Children in rural schools must be given the chance to learn scientific subjects, a new Holyrood report has said.
The Scottish Government has been urged to tackle inequality when it comes to pupils studying Stem (Science, Technology, Engineering and Mathematics) subjects.
The document, by the Scottish Parliament’s Education Committee, said disadvantages caused by rurality, deprivation and gender must be addressed.
It recommends the government reviews its approach to Stem initiatives to ensure they focus on remote areas to counteract the “urban bias” of numerous projects.
It also says internet connectivity must be improved in such areas, highlighting evidence given by computing lecturer Karen Petrie to the committee.
She told members: “One rural school said that it cannot have all the computers accessing the internet at once or it will crash, which is a major issue for teaching computing science.”

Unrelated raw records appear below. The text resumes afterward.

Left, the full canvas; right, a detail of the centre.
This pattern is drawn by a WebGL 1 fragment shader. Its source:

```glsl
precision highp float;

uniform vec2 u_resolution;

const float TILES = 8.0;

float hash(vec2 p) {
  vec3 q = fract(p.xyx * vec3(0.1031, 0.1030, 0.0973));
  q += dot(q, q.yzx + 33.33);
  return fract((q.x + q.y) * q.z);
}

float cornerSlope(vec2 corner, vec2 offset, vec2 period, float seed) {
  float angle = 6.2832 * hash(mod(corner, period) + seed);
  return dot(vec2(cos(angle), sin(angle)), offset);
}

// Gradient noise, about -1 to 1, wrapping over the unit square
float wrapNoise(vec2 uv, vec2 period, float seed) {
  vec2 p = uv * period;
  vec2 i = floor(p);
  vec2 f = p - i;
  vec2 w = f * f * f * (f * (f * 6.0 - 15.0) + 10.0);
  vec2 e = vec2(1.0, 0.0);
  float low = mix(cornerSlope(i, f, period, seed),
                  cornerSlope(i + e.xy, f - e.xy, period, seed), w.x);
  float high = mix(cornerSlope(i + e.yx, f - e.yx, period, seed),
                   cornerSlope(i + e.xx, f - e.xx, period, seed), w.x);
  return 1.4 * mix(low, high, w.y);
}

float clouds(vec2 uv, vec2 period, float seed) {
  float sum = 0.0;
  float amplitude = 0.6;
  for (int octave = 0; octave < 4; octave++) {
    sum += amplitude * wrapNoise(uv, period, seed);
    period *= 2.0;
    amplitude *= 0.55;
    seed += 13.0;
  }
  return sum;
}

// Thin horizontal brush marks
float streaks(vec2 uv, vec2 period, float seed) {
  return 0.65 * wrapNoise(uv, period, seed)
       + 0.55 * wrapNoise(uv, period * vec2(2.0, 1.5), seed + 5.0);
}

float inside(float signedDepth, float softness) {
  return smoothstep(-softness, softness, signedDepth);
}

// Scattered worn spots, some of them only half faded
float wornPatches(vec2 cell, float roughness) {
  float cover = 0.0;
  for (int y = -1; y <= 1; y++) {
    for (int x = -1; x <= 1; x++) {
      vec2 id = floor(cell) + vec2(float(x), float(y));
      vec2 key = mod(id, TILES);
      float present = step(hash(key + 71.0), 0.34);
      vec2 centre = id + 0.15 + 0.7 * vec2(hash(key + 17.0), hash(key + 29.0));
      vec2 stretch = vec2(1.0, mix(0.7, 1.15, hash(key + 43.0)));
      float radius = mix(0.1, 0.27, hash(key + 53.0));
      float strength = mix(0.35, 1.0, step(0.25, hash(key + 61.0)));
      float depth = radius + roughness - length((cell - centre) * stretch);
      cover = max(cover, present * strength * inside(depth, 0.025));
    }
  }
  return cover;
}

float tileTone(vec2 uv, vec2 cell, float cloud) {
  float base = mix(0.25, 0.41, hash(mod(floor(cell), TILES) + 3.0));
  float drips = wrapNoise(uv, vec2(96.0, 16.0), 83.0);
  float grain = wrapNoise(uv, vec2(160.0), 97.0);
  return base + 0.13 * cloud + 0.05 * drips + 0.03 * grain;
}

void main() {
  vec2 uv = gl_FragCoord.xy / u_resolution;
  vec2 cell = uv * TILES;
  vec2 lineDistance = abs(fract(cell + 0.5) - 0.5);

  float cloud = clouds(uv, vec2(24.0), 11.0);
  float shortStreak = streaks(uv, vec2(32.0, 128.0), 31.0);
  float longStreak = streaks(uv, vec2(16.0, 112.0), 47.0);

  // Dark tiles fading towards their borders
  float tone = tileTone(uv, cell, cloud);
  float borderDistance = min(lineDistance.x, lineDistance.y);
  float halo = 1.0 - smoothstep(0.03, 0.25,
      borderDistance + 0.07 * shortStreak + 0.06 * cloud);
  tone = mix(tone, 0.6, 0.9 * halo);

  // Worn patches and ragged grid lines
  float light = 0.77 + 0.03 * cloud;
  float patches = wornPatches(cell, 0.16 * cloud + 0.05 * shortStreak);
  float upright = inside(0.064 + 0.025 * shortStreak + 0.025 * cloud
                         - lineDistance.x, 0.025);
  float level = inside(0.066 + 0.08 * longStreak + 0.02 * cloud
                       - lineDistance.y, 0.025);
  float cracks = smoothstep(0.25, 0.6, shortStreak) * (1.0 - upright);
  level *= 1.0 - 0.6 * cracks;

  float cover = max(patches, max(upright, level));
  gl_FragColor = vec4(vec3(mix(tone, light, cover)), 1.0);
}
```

Another contributor said the Stem Ambassador Network, which aims to introduce inspiring scientists to children, was not reaching out to enough pupils in the Highlands.
Kathryn Thomas, a development officer with the Raise (Raising Aspiration in Science in Education) project, said the Highlands “suffered” because its Stem Ambassador Network was based at Aberdeen Science Centre which covered seven local authorities.
“I think that 300 Stem ambassadors are signed up for the Highland region, but their commitment is to one visit a year and they are spread out, so we have not had much success in using the STEM ambassador network,” Ms Thomas said.
She also expressed concern that the Raise programme’s development officer post may not be sustainable in the Highland area.
When looking at deprivation, the report mentioned anecdotal evidence that parents are being called on to fund activities while teachers and staff are paying for resources out of their own pocket.
More role models from industry were helping learning in affluent areas compared with socially deprived areas and rural communities.
The report also identified gender discrimination – whether unconscious or otherwise – as a barrier to girls becoming involved in science.
Highland Tory MSP Jamie Halcro Johnston, said: “The Stem subjects are gateways to fulfilling and well-paid jobs, and it is imperative that children across Scotland have equal access to them. No-one should be held back because of where they live.”
A Scottish Government spokesman said the report’s recommendations would be responded to in due course.
The spokesman said: “Rural schools and authorities are benefitting from Education Scotland STEM professional learning grants and My World of Work Live is being extended to those in more remote and rural areas. We have taken action to raise awareness of gender bias with parents, families and teachers at all stages of the education process. We will build on this, including through working with the new Improving Gender Balance and Equalities team, who are taking forward a programme of work under the STEM education and training strategy.
“Improving the education and life chances of all children and young people – irrespective of their background – is one of the defining missions of the Scottish Government. We are investing £750 million during this Parliament to ensure every child has an equal chance to succeed.”